    This is probably the most pertinent real-world case, since it allows developers to provide capabilities through Bindings, and an end-user experience through the UI. For instance, a GPS Binding giving device localization status, and a HTML5 GPS frontend displaying it on the screen.

Getting application templates

Application Framework Templates live in a dedicated Git Repository, currently hosted on GitHub at the following address:

https://github.com/iotbzh/app-framework-templates

To get the templates in our development container, let us simply clone the source repository: $ cd ~ $ git clone https://github.com/iotbzh/app-framework-templates Cloning into 'app-framework-templates'... [...snip...] Resolving deltas: 100% (125/125), done.
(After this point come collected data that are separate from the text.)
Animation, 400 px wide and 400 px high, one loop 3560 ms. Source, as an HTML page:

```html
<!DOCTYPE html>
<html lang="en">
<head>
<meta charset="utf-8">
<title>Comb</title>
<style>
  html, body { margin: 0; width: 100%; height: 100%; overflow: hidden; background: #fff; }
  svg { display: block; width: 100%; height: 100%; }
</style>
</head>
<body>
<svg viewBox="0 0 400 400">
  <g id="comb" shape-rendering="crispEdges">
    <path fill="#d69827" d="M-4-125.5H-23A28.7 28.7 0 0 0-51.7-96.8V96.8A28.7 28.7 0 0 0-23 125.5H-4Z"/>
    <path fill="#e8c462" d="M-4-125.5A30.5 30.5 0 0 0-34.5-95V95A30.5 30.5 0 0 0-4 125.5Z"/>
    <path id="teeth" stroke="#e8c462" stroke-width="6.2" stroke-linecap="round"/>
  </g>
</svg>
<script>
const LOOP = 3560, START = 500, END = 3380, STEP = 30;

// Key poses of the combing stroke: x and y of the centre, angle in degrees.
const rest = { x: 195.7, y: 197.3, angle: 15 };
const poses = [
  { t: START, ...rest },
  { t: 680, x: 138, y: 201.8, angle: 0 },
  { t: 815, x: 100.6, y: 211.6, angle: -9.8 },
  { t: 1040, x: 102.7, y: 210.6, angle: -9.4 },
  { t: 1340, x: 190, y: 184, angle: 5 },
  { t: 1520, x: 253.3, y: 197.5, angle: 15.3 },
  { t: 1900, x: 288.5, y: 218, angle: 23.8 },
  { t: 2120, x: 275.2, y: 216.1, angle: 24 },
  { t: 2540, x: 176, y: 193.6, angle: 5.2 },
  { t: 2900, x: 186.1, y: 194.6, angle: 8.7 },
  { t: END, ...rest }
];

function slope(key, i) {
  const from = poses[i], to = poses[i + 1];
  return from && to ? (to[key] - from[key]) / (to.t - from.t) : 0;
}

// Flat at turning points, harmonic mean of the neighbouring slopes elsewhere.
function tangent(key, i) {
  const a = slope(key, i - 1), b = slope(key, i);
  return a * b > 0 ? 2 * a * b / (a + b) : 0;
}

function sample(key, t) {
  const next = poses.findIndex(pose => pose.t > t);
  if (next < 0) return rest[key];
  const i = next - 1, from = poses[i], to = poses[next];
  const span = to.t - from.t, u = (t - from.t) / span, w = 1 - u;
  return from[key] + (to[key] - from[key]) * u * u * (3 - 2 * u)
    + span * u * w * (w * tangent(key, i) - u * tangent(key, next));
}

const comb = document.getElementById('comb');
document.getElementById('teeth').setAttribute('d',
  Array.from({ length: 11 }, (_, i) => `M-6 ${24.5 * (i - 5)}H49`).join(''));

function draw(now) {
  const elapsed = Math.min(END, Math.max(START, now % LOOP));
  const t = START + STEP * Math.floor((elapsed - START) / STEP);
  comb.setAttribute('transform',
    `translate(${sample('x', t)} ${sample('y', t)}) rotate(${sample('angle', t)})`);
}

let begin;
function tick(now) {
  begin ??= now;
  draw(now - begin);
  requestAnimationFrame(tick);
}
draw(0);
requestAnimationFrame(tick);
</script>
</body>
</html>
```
Checking connectivity... done.

Organization of templates

Templates are provided with the following layout: $ tree -L 2 app-framework-templates app-framework-templates |-- build_all |-- demos | |-- cpu-hybrid-html5 | `-- cpu-hybrid-qml `-- templates |-- html5 |-- hybrid-html5 |-- hybrid-qml |-- native |-- qml `-- service
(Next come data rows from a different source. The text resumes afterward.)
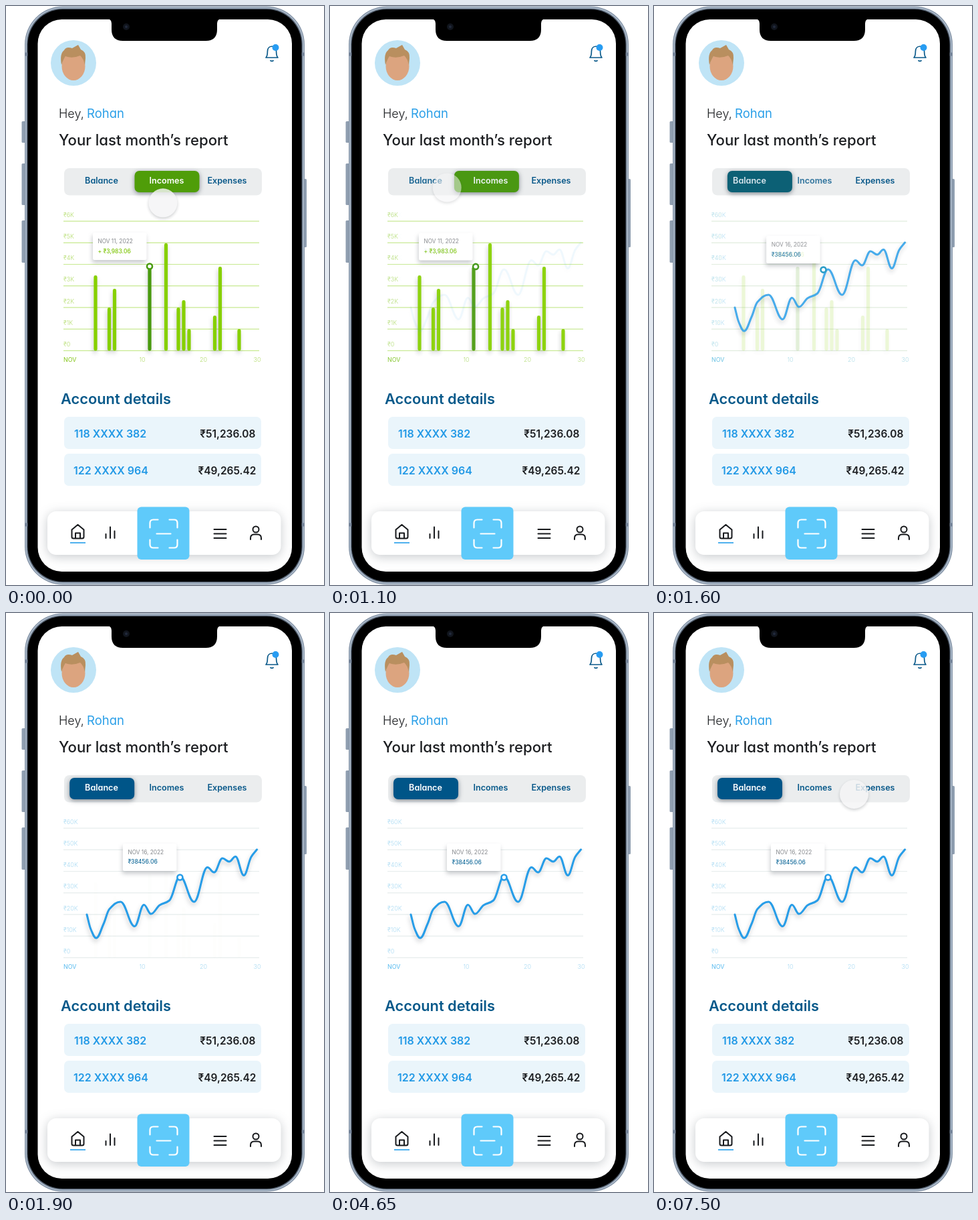
These frames come from a looping animation (476x864 px, 7.55 s). An HTML page:

```html
<!DOCTYPE html>
<html lang="en">
<head>
<meta charset="utf-8">
<title>Monthly report</title>
<style>
  html, body { margin: 0; width: 100%; height: 100%; overflow: hidden; background: #fff; }
  svg { display: block; width: 476px; height: 864px; }
  text { font-family: Inter, Lato, sans-serif; font-feature-settings: "cv11"; }
  .tab { font-size: 12.6px; font-weight: 600; text-anchor: middle; }
  .axis { font-size: 9px; font-weight: 300; }
  .date { font-size: 8.3px; fill: #85888c; }
  .sum { font-size: 8.5px; font-weight: 500; }
  .acct { font-size: 16px; font-weight: 600; fill: #2299e6; }
  .money { font-size: 15.5px; font-weight: 600; fill: #1c1e21; text-anchor: end; }
  .icon { fill: none; stroke: #17191c; stroke-width: 2; stroke-linecap: round; stroke-linejoin: round; }
  .soft { filter: drop-shadow(-1px 4px 3px rgba(60, 70, 80, .28)); }
  .raised { filter: drop-shadow(0 2px 3.5px rgba(30, 40, 55, .5)); }
</style>
</head>
<body>
<svg viewBox="0 0 476 864">
  <!-- phone -->
  <g fill="#8f9eb0">
    <rect x="23.500" y="172" width="6" height="32" rx="1.5"/>
    <rect x="23.500" y="235" width="6" height="62" rx="1.5"/>
    <rect x="23.500" y="320" width="6" height="63" rx="1.5"/>
    <rect x="444" y="258" width="6" height="102" rx="1.5"/>
  </g>
  <rect x="28" y="0.500" width="419" height="863" rx="57" fill="#8796a9"/>
  <rect x="29.500" y="2" width="416" height="860" rx="55.500" fill="#b4c2d1"/>
  <rect x="31" y="3.500" width="413" height="857" rx="54" fill="#5c697a"/>
  <path d="M28 72h5M442 72h5M28 774h5M442 774h5" stroke="#76859a" stroke-width="5"/>
  <rect x="32.500" y="5" width="410" height="854" rx="52.500"/>
  <rect x="47.500" y="20" width="380.500" height="824" rx="36" fill="#fff"/>
  <path d="M152 19Q158 20 158 26V35Q158 52 175 52H299Q316 52 316 35V26Q316 20 322 19Z"/>
  <circle cx="180" cy="31" r="5" fill="#11151d"/><circle cx="180" cy="31" r="2" fill="#222a3b"/>

  <!-- header -->
  <circle cx="101" cy="85" r="34" fill="#bfe4f6"/>
  <ellipse cx="101" cy="90" rx="17.500" ry="21" fill="#dca47f"/>
  <path d="M83 88Q80 71 87 66Q90 60 99 63L108 58L112 65Q120 68 119 78L118 88Q116 78 111 74Q99 79 89 75Q86 79 83 88Z" fill="#b98f5f"/>
  <path class="icon" d="M389 77C392 74 391 70 391.500 67C392 58 404 58 404.500 67C405 70 404 74 407 77ZM396 81.500Q398 83 400 81.500" style="stroke:#0b5a8a;stroke-width:1.7"/>
  <circle cx="403.500" cy="62" r="5" fill="#279cf2"/>
  <text x="79" y="167" font-size="18" font-weight="300" fill="#1c1e21">Hey,</text>
  <text x="121" y="167" font-size="18.500" fill="#2a9fe8">Rohan</text>
  <text x="79" y="208" font-size="22.200" font-weight="500" fill="#1c1e21">Your last month’s report</text>

  <!-- tabs -->
  <rect x="87" y="242" width="296" height="40.500" rx="8" fill="#ebedee"/>
  <rect id="pill" class="raised" y="246" width="97" height="32" rx="7"/>
  <text id="tabA" class="tab" x="143" y="265">Balance</text>
  <text id="tabB" class="tab" x="240.500" y="265">Incomes</text>
  <text class="tab" x="331" y="265" fill="#0a598a">Expenses</text>

  <!-- chart -->
  <g id="grid" stroke-width="1.200"></g>
  <g id="incomes"></g>
  <g id="balance"></g>
  <g id="tip">
    <rect class="soft" x="130" y="338" width="80.500" height="41" rx="2.500" fill="#fff"/>
    <g id="tipB">
      <text class="date" x="137.500" y="354">NOV 11, 2022</text>
      <text class="sum" x="137.500" y="368.500" fill="#7cc404">+ ₹3,983.06</text>
    </g>
    <g id="tipA">
      <text class="date" x="137.500" y="354">NOV 16, 2022</text>
      <text class="sum" x="137.500" y="368.500" fill="#176d9c">₹38456.06</text>
    </g>
  </g>
  <circle id="ring" r="4" fill="#fff" stroke-width="2.600"/>

  <!-- accounts -->
  <text x="82" y="594" font-size="21.800" font-weight="600" fill="#07598a">Account details</text>
  <rect x="87" y="613" width="295" height="48" rx="7" fill="#eaf5fb"/>
  <rect x="87" y="668" width="295" height="48" rx="7" fill="#eaf5fb"/>
  <text class="acct" x="102" y="644">118 XXXX 382</text>
  <text class="money" x="373.500" y="644">₹51,236.08</text>
  <text class="acct" x="101" y="698.500">122 XXXX 964</text>
  <text class="money" x="374.500" y="698.500">₹49,265.42</text>

  <!-- navigation -->
  <rect x="62" y="754" width="349.500" height="65" rx="13" fill="#fff" style="filter:drop-shadow(0 3px 8px rgba(40,50,60,.26))"/>
  <rect x="196.500" y="747.500" width="78" height="78.500" rx="6" fill="#5fcafa"/>
  <path class="icon" transform="translate(.5 .5)" d="M215 778V771Q215 766 220 766H227M244 766H251Q256 766 256 771V778M256 796V803Q256 808 251 808H244M227 808H220Q215 808 215 803V796M225 787H246" style="stroke:#fff;stroke-width:2.200"/>
  <path class="icon" d="M98.500 781.500L107.500 774L116.500 781.500V792Q116.500 794.500 114 794.500H101Q98.500 794.500 98.500 792ZM104 794V786.500H111V794"/>
  <path d="M96 801H119" stroke="#3ba9ee" stroke-width="1.800"/>
  <path class="icon" d="M149.500 788V794M156 777.500V794M162.500 783.500V794M311.500 781H329.500M311.500 787.500H329.500M311.500 794H329.500"/>
  <path class="icon" d="M366 796V794Q366 788.500 371.500 788.500H376.500Q382 788.500 382 794V796"/>
  <circle class="icon" cx="374" cy="781" r="4.500"/>

  <circle id="touch" r="21.500" fill="#f5f5f6" style="filter:drop-shadow(0 2px 2px rgba(40,45,55,.28))"/>
</svg>
<script>
const LOOP = 7550, STEP = 50, SWITCH = 1070, GLIDE = 870, RETURN = 7160;
const NAVY = [7, 89, 138], WHITE = [255, 255, 255];
const $ = id => document.getElementById(id);
const clamp = v => Math.max(0, Math.min(1, v));
const mix = (a, b, p) => a + (b - a) * p;
const tint = (a, b, p) => `rgb(${a.map((v, i) => Math.round(mix(v, b[i], p)))})`;
const easeOut = v => 1 - (1 - clamp(v)) ** 2;
const glide = (t, start) => easeOut((t - start) / GLIDE);

function buildAxis(unit, soft, strong) {
  let out = "";
  for (let i = 0; i < 7; i++) {
    const label = i ? "₹" + i + unit : "₹0";
    out += `<text class="axis" x="86" y="${508 - i * 32.2}" fill="${soft}">${label}</text>`;
  }
  [[10, 204], [20, 295.5], [30, 376]].forEach(([day, x]) => {
    out += `<text class="axis" x="${x}" y="531" text-anchor="middle" fill="${soft}">${day}</text>`;
  });
  return out + `<text class="axis" x="86" y="531" fill="${strong}" style="font-weight:400">NOV</text>`;
}

function buildBars() {
  const bars = [[134, 402], [154.5, 450], [162.5, 422], [215, 389], [239.5, 354], [258, 450],
    [266, 439], [274, 482], [312.5, 462], [320.5, 389], [349, 482]];
  return `<g class="soft">` + bars.map(([x, y]) =>
    `<rect x="${x - 2.6}" y="${y}" width="5.2" height="${514.5 - y}" rx="2.4" fill="${x === 215 ? "#499a0e" : "#86d000"}"/>`
  ).join("") + `</g>`;
}

// Smooth path whose peaks and dips have level tangents
function smooth(pts) {
  const slope = i => (pts[i + 1][1] - pts[i][1]) / (pts[i + 1][0] - pts[i][0]);
  const last = pts.length - 1;
  const tan = pts.map((_, i) => {
    if (!i) return slope(0);
    if (i === last) return slope(last - 1);
    const a = slope(i - 1), b = slope(i);
    return a * b <= 0 ? 0 : 2 * a * b / (a + b);
  });
  let d = "M" + pts[0];
  for (let i = 0; i < last; i++) {
    const [x, y] = pts[i], [u, v] = pts[i + 1], k = (u - x) * .39;
    d += `C${x + k} ${y + k * tan[i]} ${u - k} ${v - k * tan[i + 1]} ${u} ${v}`;
  }
  return d;
}

const trend = [[121, 450], [127, 472], [135, 485], [146, 464], [155, 441.5], [171.5, 431], [192.5, 467.5],
  [206.5, 435.5], [217, 449], [230, 436], [244.5, 429], [260.5, 393], [281.5, 431], [301.5, 379.5],
  [311.5, 387], [324, 366], [334, 371], [343.5, 363.5], [356, 391.5], [367, 364], [375.5, 353]];

for (let i = 0; i < 7; i++) {
  const y = 514.3 - i * 32.2;
  $("grid").innerHTML += `<path d="M86 ${y}H379"/>`;
}
$("incomes").innerHTML = buildAxis("K", "#b3dc6c", "#86c61c") + buildBars();
$("balance").innerHTML = buildAxis("0K", "#a9daf3", "#5bbcf0") +
  `<path class="soft" d="${smooth(trend)}" fill="none" stroke="#279de8" stroke-width="3" stroke-linecap="round"/>`;

function moveTouch(t) {
  let from, to, p, alpha = .82;
  if (t < SWITCH) {
    from = [563, 409]; to = [147, 263]; p = glide(t, -470);
    alpha = mix(.82, .45, clamp((t - 300) / 250));
  } else if (t < RETURN) {
    from = [147, 263]; to = [563, 380]; p = glide(t, SWITCH);
    alpha = mix(.45, .82, clamp((t - SWITCH) / 150));
  } else {
    from = [563, 310]; to = [144, 247]; p = glide(t, RETURN);
  }
  const touch = $("touch");
  touch.setAttribute("cx", mix(from[0], to[0], p));
  touch.setAttribute("cy", mix(from[1], to[1], p));
  touch.setAttribute("opacity", alpha);
}

function draw(time) {
  const t = Math.floor(time % LOOP / STEP) * STEP;
  const p = glide(t, SWITCH);
  $("pill").setAttribute("x", mix(192.5, 95, p));
  $("pill").setAttribute("fill", tint([79, 157, 9], [0, 85, 136], p));
  $("tabA").setAttribute("fill", tint(NAVY, WHITE, p));
  $("tabB").setAttribute("fill", tint(WHITE, NAVY, p));
  $("grid").setAttribute("stroke", tint([199, 233, 144], [230, 236, 236], p));
  for (const id of ["incomes", "tipB"]) $(id).setAttribute("opacity", 1 - p);
  for (const id of ["balance", "tipA"]) $(id).setAttribute("opacity", p);
  $("tip").setAttribute("transform", `translate(${45 * p} ${6 * p})`);
  $("ring").setAttribute("cx", mix(215, 260.5, p));
  $("ring").setAttribute("cy", mix(388.5, 394.5, p));
  $("ring").setAttribute("stroke", tint([73, 154, 14], [39, 157, 232], p));
  moveTouch(t);
}

const begin = performance.now();
function tick() {
  draw(performance.now() - begin);
  requestAnimationFrame(tick);
}
tick();
</script>
</body>
</html>
```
There are 2 main categories in the repository:

  • demos/: projects demonstrating fully-working applications, that are still simple enough to be used as starting points.
  • templates/: one subdirectory per template type, see folder name.

Here are some details on the files encountered in the projects:

  • CMakeLists.txt: our templates use CMake for automatic configuration and building. In your projects, you can of course adapt templates to use your preferred solution (Autoconf, Scons…).
  • gulpfile.js: these are some kind of Makefiles used by the Gulp tool. g*ulp *is often used in HTML5 projects as it is able to execute all needed tasks to process web source files (JavaScript, CSS, HTML templates, images…) and create a directory suitable for deployment on a website.
  • package.json: this is a Node.js file used to specify project dependencies. Basically, gulp and gulpfile.js will download and install all packages mentioned here to assemble the HTML5 project during the “npm install” step.
  • config.xml(.in): XML configuration file required by the application framework. This file is mandatory for an AGL Application to be installed and launched by the framework.
  • export.map: for Bindings (a.k.a. shared libraries) only, this file must contain a list of exported API verbs. Only the symbols specified in this export file will be accessible at runtime. So export.map should contain all verbs you intend to provide in your Binding.